“It’s been more of a two-way street,” Jaeger said. “Vendors have asked to become our partners. People recognize the strength of both brands.”
Meanwhile, the corporation will keep a close watch on the program’s progress.
“Our goal is to start with State Street and use it as our lab,” Jaeger said. “We may use this concept in some of our bigger stores, and maybe into all our doors.”
“It’s been very positive,” said a company spokeswoman about the process of creating in-store shops. “Once we started going, the ‘aha’ moment hit and we realized this is the direction we need to go in — and at lightning speed.”
Hughes concurred. “This is a good laboratory for the corporation. This is truly a reinvention of our department store business. We’re doing things that other people would find roadblocks and barriers to.”
Besides leasing space to vendors, Field’s is increasing its offering of several brands, providing the feeling of mini-boutiques throughout the store. For example, Field’s moved its hosiery from its highly trafficked first floor to the fifth, near intimate apparel, to make room for an Yves Saint Laurent Rive Gauche accessories boutique and sections for Bottega Veneta and Kate Spade handbags.
Regarding women’s apparel, Field’s plans to expand and remodel its St. John collection on the third floor and lease space to Olsen Europe, a European sportswear brand. The space will represent Olsen’s first American boutique.
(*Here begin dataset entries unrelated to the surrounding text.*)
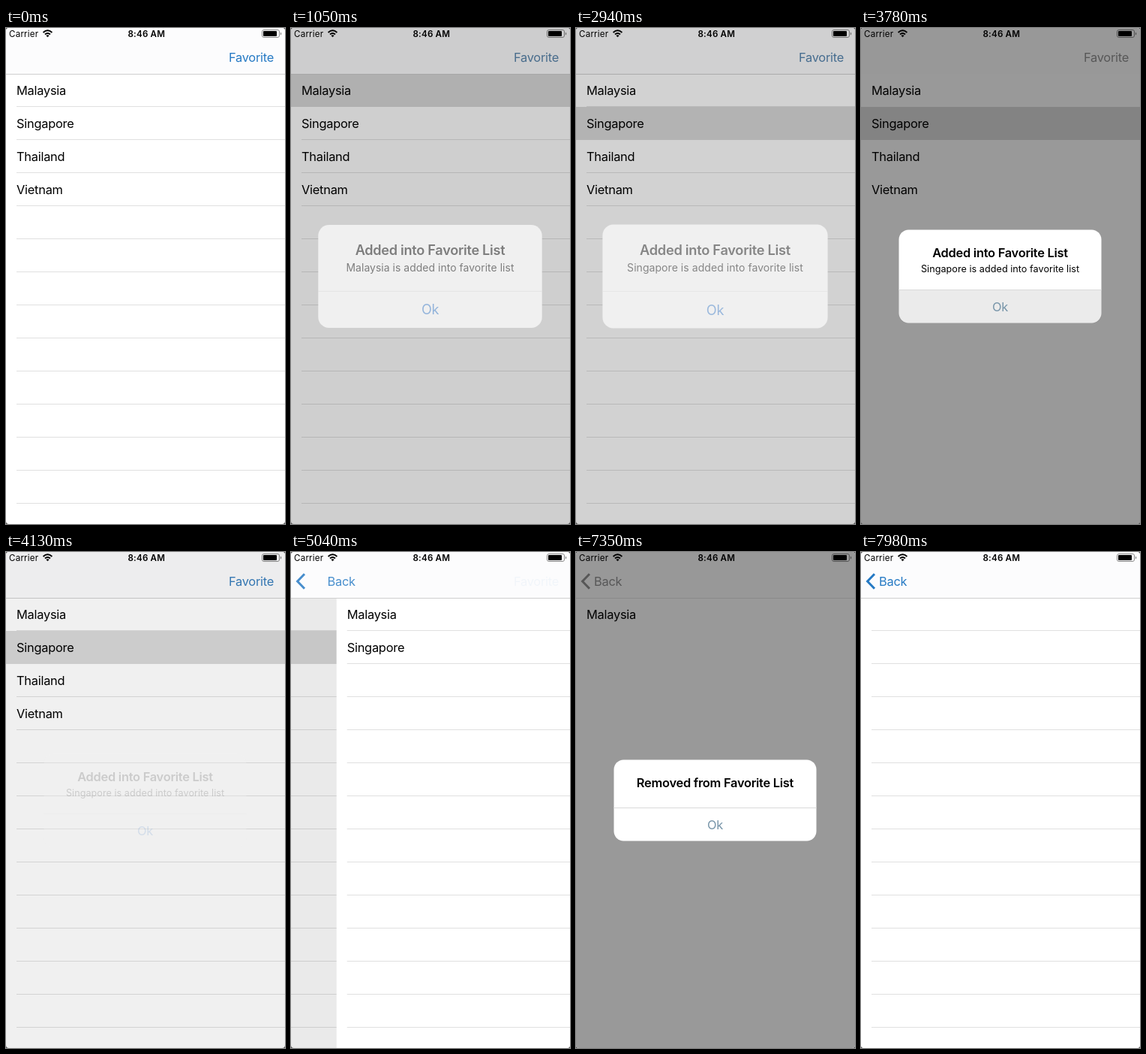
Animation, 372 px wide and 660 px high, one loop 8 s. Source, as an HTML page:

```html
<!DOCTYPE html>
<html lang="en">
<head>
<meta charset="utf-8">
<title>Favorite list</title>
<style>
  html, body { margin: 0; width: 100%; height: 100%; overflow: hidden; background: #555; }
  svg { display: block; width: 372px; height: 660px; border-radius: 4px; background: #fff; }
  text { font: 400 16.4px Inter, "Liberation Sans", sans-serif; letter-spacing: -.25px; fill: #000; }
  .status text { font-size: 11.6px; letter-spacing: .2px; }
  .status .clock { font-weight: 600; }
  .bold { font-weight: 600; }
  .small { font-size: 12.6px; letter-spacing: .05px; }
  .mid { text-anchor: middle; }
  .line { stroke: #e0e0e0; opacity: var(--lines); }
  .hair { stroke: #cfcfcf; opacity: var(--lines); }
  .tint { fill: var(--tint); }
  .chevron { fill: none; stroke: var(--tint); stroke-width: 3; }
</style>
</head>
<body>
<svg viewBox="0 0 372 660">
  <g id="home">
    <rect id="selected" width="372" height="44" fill="#d9d9d9"/>
  </g>
  <rect id="shade" width="372" height="660"/>
  <g id="favs">
    <rect y="62" width="372" height="598" fill="#fff"/>
  </g>

  <rect width="372" height="61" fill="#fcfcfd"/>
  <path class="hair" d="M0 61.5H372"/>
  <text id="favButton" class="tint" x="357" y="45.2" text-anchor="end">Favorite</text>
  <path id="chevron" class="chevron" d="M18 29.3L8.6 39L18 48.7"/>
  <text id="back" class="tint" y="45.2">Back</text>

  <g class="status">
    <text x="4" y="11.6">Carrier</text>
    <text class="clock mid" x="187.3" y="11.6">8:46 AM</text>
    <g fill="none" stroke="#000" stroke-width="2">
      <path d="M49.6 5.9Q55.5 .7 61.4 5.9"/>
      <path d="M52 8.5Q55.5 5.4 59 8.5"/>
    </g>
    <path d="M53.4 10Q55.5 8.3 57.6 10L55.5 12.3Z"/>
    <rect x="341.5" y="2.5" width="23" height="10" rx="2.4" fill="none" stroke="#888"/>
    <rect x="343" y="4" width="18" height="7" rx="1"/>
    <path d="M366 5.4Q368.4 7.5 366 9.6Z" fill="#777"/>
  </g>

  <rect id="dim" width="372" height="660"/>
  <g id="alert">
    <rect id="card" x="-135" width="270" rx="13"/>
    <g id="content">
      <path id="pressed" fill="#000" fill-opacity=".08"/>
      <path id="rule" stroke="#dadada"/>
      <text id="title" class="bold mid"></text>
      <text id="message" class="small mid" y="-6"></text>
      <text id="ok" class="mid">Ok</text>
    </g>
  </g>
</svg>
<script>
const LOOP = 8000, ROW = 44, TOP = 61;
const $ = id => document.getElementById(id);
const root = document.querySelector('svg');

const set = (el, attrs) => {
  for (const k in attrs) el.setAttribute(k, attrs[k]);
  return el;
};
const add = (parent, tag, attrs) =>
  parent.appendChild(set(document.createElementNS(root.namespaceURI, tag), attrs));
const mix = (a, b, k) => 'rgb(' + a.map((v, i) => Math.round(v + (b[i] - v) * k)) + ')';

// Critically damped spring from 0 to 1; w is in 1/ms.
const spring = (ms, w) => {
  if (ms <= 0) return 0;
  const v = 1 - (1 + w * ms) * Math.exp(-w * ms);
  return v > .994 ? 1 : v;
};

function fillTable(page, names) {
  for (let y = TOP + ROW - .5; y < 660; y += ROW)
    add(page, 'path', { class: 'line', d: `M14 ${y}H372` });
  return names.map((name, i) => {
    const label = add(page, 'text', { x: 14, y: TOP + ROW * i + 27.6 });
    label.textContent = name;
    return label;
  });
}
const homeTable = fillTable($('home'), ['Malaysia', 'Singapore', 'Thailand', 'Vietnam']);
const [favMalaysia, favSingapore] = fillTable($('favs'), ['Malaysia', 'Singapore']);
// The selection covers the separator below its row.
$('home').insertBefore($('selected'), homeTable[0]);

const added = name => ({
  title: 'Added into Favorite List',
  message: name + ' is added into favorite list',
  half: 62, titleY: -26
});
const alerts = [
  { show: 928, press: 1610, hide: 1980, ...added('Malaysia') },
  { show: 2826, press: 3780, hide: 3990, ...added('Singapore') },
  { show: 6248, press: 6930, hide: 7355, title: 'Removed from Favorite List', message: '', half: 54, titleY: -18 }
];
const BLUE = [38, 122, 196], GREY = [145, 145, 145];
const OK_BLUE = [46, 115, 196], OK_DULL = [118, 148, 168];

function drawAlert(t) {
  const a = alerts.findLast(a => t >= a.show) || alerts[0];
  const shown = spring(t - a.show, .013);
  const p = shown * (1 - spring(t - a.hide, .024));
  const clear = Math.min(1, (1 - p) * 3.5);

  root.style.setProperty('--lines', clear);
  root.style.setProperty('--tint', mix(BLUE, GREY, p));
  set($('dim'), { opacity: .4 * p });
  set($('alert'), {
    visibility: p > 0 ? 'visible' : 'hidden',
    transform: `translate(185.5 330.5) scale(${1.2 - .2 * shown})`
  });

  const glow = Math.max(0, (p - .43) / .57) ** 2;
  set($('card'), {
    y: -a.half, height: a.half * 2,
    fill: mix([240, 240, 240], [255, 255, 255], glow),
    opacity: Math.min(1, p * 2.3)
  });
  set($('content'), { opacity: p });

  const edge = a.half - ROW;
  const held = t >= a.press && t < a.hide - 60;
  set($('pressed'), {
    d: `M-135 ${edge}H135V${a.half - 13}q0 13 -13 13H-122q-13 0 -13 -13Z`,
    opacity: held ? 1 : 0
  });
  set($('rule'), { d: `M-135 ${edge}H135` });
  set($('title'), { y: a.titleY }).textContent = a.title;
  $('message').textContent = a.message;
  set($('ok'), { y: a.half - 16, fill: mix(OK_BLUE, OK_DULL, 1 - clear) });
  $('ok').style.fill = mix(OK_BLUE, OK_DULL, 1 - clear);
}

function drawPages(t) {
  const push = spring(t - 4790, .013);
  const row = t < 2730 ? 0 : 1;
  set($('selected'), { y: TOP + ROW * row, opacity: t >= 910 ? 1 : 0 });
  set($('home'), { transform: `translate(${-112 * push} 0)` });
  set($('shade'), { opacity: .1 * push });
  set($('favs'), { transform: `translate(${372 * (1 - push)} 0)` });
  set($('favButton'), { opacity: (t < 4690 ? 1 : .3) * (1 - push) });
  set($('chevron'), { opacity: push });
  set($('back'), { x: 24 + 150 * (1 - push), opacity: push });
  set(favSingapore, { opacity: t < 6230 ? 1 : 0 });
  set(favMalaysia, { opacity: t < 7980 ? 1 : 0 });
}

const start = performance.now();
function frame() {
  const t = (performance.now() - start) % LOOP;
  drawPages(t);
  drawAlert(t);
  requestAnimationFrame(frame);
}
frame();
</script>
</body>
</html>
```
Additionally, Field’s will present an array of new lines, including Marc Jacobs, Miu Miu, Fenn Wright & Manson and Miss Sixty, the spokeswoman said. It’s also expanding its collection of French Connection.
Each floor is receiving upgraded lighting to brighten the store and its contents. In some areas, the light level will be doubled.
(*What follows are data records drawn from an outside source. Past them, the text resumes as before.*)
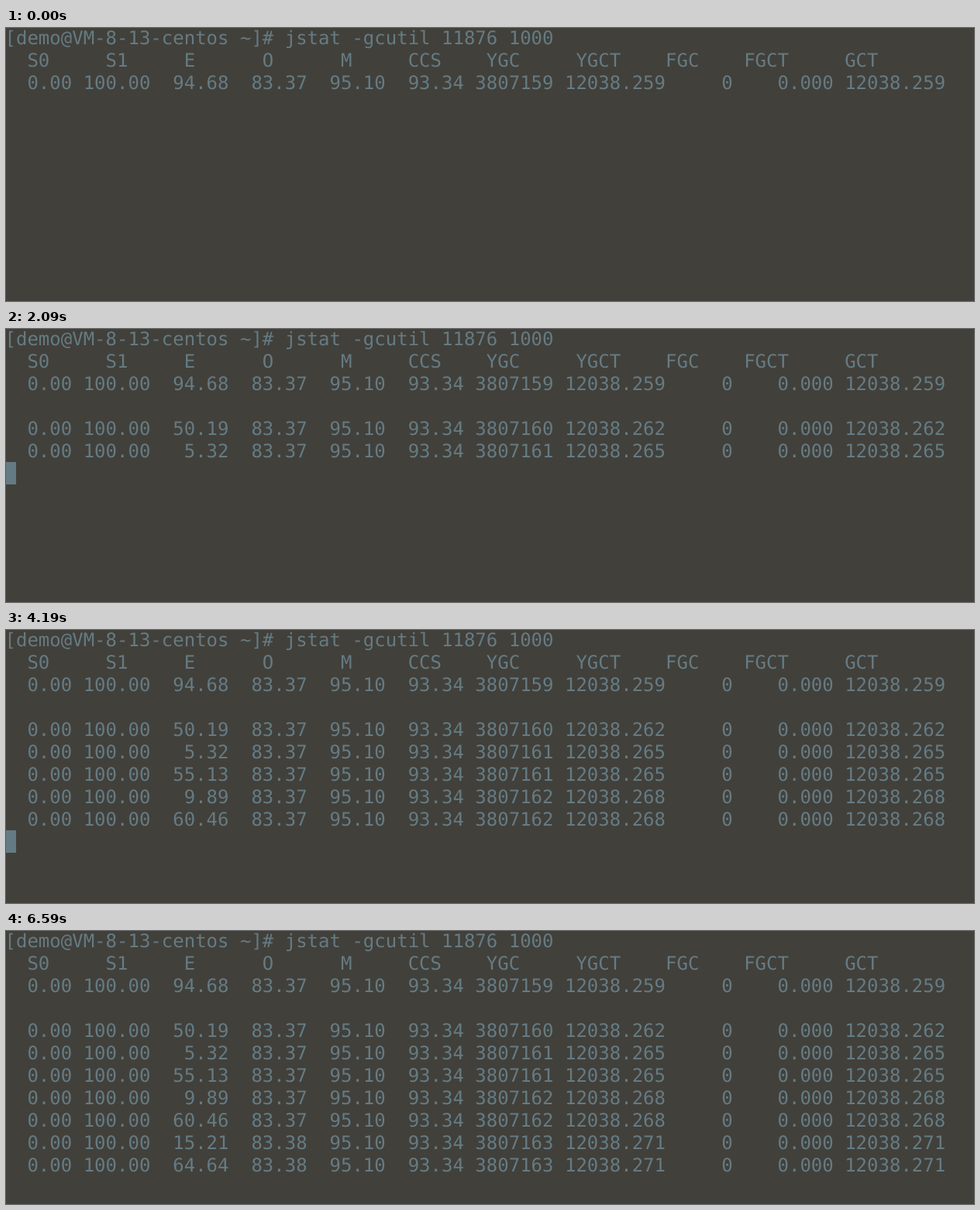
Animation, 1249 px wide and 353 px high, one loop 6.61 s. Source, as an HTML page with a canvas:

```html
<!DOCTYPE html>
<html lang="en">
<head>
<meta charset="utf-8">
<title>jstat</title>
<style>
html, body { margin: 0; width: 100%; height: 100%; overflow: hidden; background: #42403b; }
canvas { display: block; }
</style>
</head>
<body>
<canvas id="term" width="1249" height="353"></canvas>
<script>
const ctx = document.getElementById('term').getContext('2d');
const LOOP = 6610;
const BG = '#42403b', FG = '#657b83';
const CELL = 14.449, LINE = 29, LEFT = -1.5, TOP = -2, BASE = 23;
const FIRST_ROW = 4;

const HEAD = [
  '[demo@VM-8-13-centos ~]# jstat -gcutil 11876 1000',
  '  S0     S1     E      O      M     CCS    YGC     YGCT    FGC    FGCT     GCT'
];

// jstat row: eden use, old use, collections since the first sample
function stat(eden, old, gcs) {
  const time = (12038.259 + gcs * 0.003).toFixed(3);
  return `  0.00 100.00 ${eden.toFixed(2).padStart(6)}  ${old.toFixed(2)}  95.10  93.34 ` +
    `${3807159 + gcs} ${time}     0    0.000 ${time}`;
}

HEAD.push(stat(94.68, 83.37, 0));

const ROWS = [
  { at: 440, text: stat(50.19, 83.37, 1) },
  { at: 1790, text: stat(5.32, 83.37, 2) },
  { at: 2240, text: stat(55.13, 83.37, 2) },
  { at: 3290, text: stat(9.89, 83.37, 3) },
  { at: 4190, text: stat(60.46, 83.37, 3) },
  { at: 5240, text: stat(15.21, 83.38, 4) },
  { at: 6290, text: stat(64.64, 83.38, 4) }
];

// Cursor visibility spans [on, off)
const BLINKS = [
  [150, 740], [1190, 1640], [2090, 2540], [3140, 3590],
  [4040, 4640], [5090, 5540], [6140, 6590]
];

// Each character sits on the terminal grid
function drawLine(text, row) {
  const y = TOP + row * LINE + BASE;
  [...text].forEach((ch, col) => {
    if (ch !== ' ') ctx.fillText(ch, LEFT + col * CELL, y);
  });
}

function draw(t) {
  ctx.fillStyle = BG;
  ctx.fillRect(0, 0, 1249, 353);
  ctx.fillStyle = FG;
  ctx.font = '24px "DejaVu Sans Mono", monospace';
  ctx.textRendering = 'geometricPrecision';

  HEAD.forEach(drawLine);
  const shown = ROWS.filter(row => t >= row.at);
  shown.forEach((row, i) => drawLine(row.text, FIRST_ROW + i));

  if (BLINKS.some(([on, off]) => t >= on && t < off)) {
    ctx.fillRect(0, TOP + (FIRST_ROW + shown.length) * LINE, 13, LINE);
  }
}

const start = performance.now();
function tick() {
  draw((performance.now() - start) % LOOP);
  requestAnimationFrame(tick);
}
tick();
</script>
</body>
</html>
```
“We’re increasing the ambient light to create a good feeling. It makes you want to stay longer,” said Jaeger. “For me, as a consumer, then I can see the difference between navy and black.”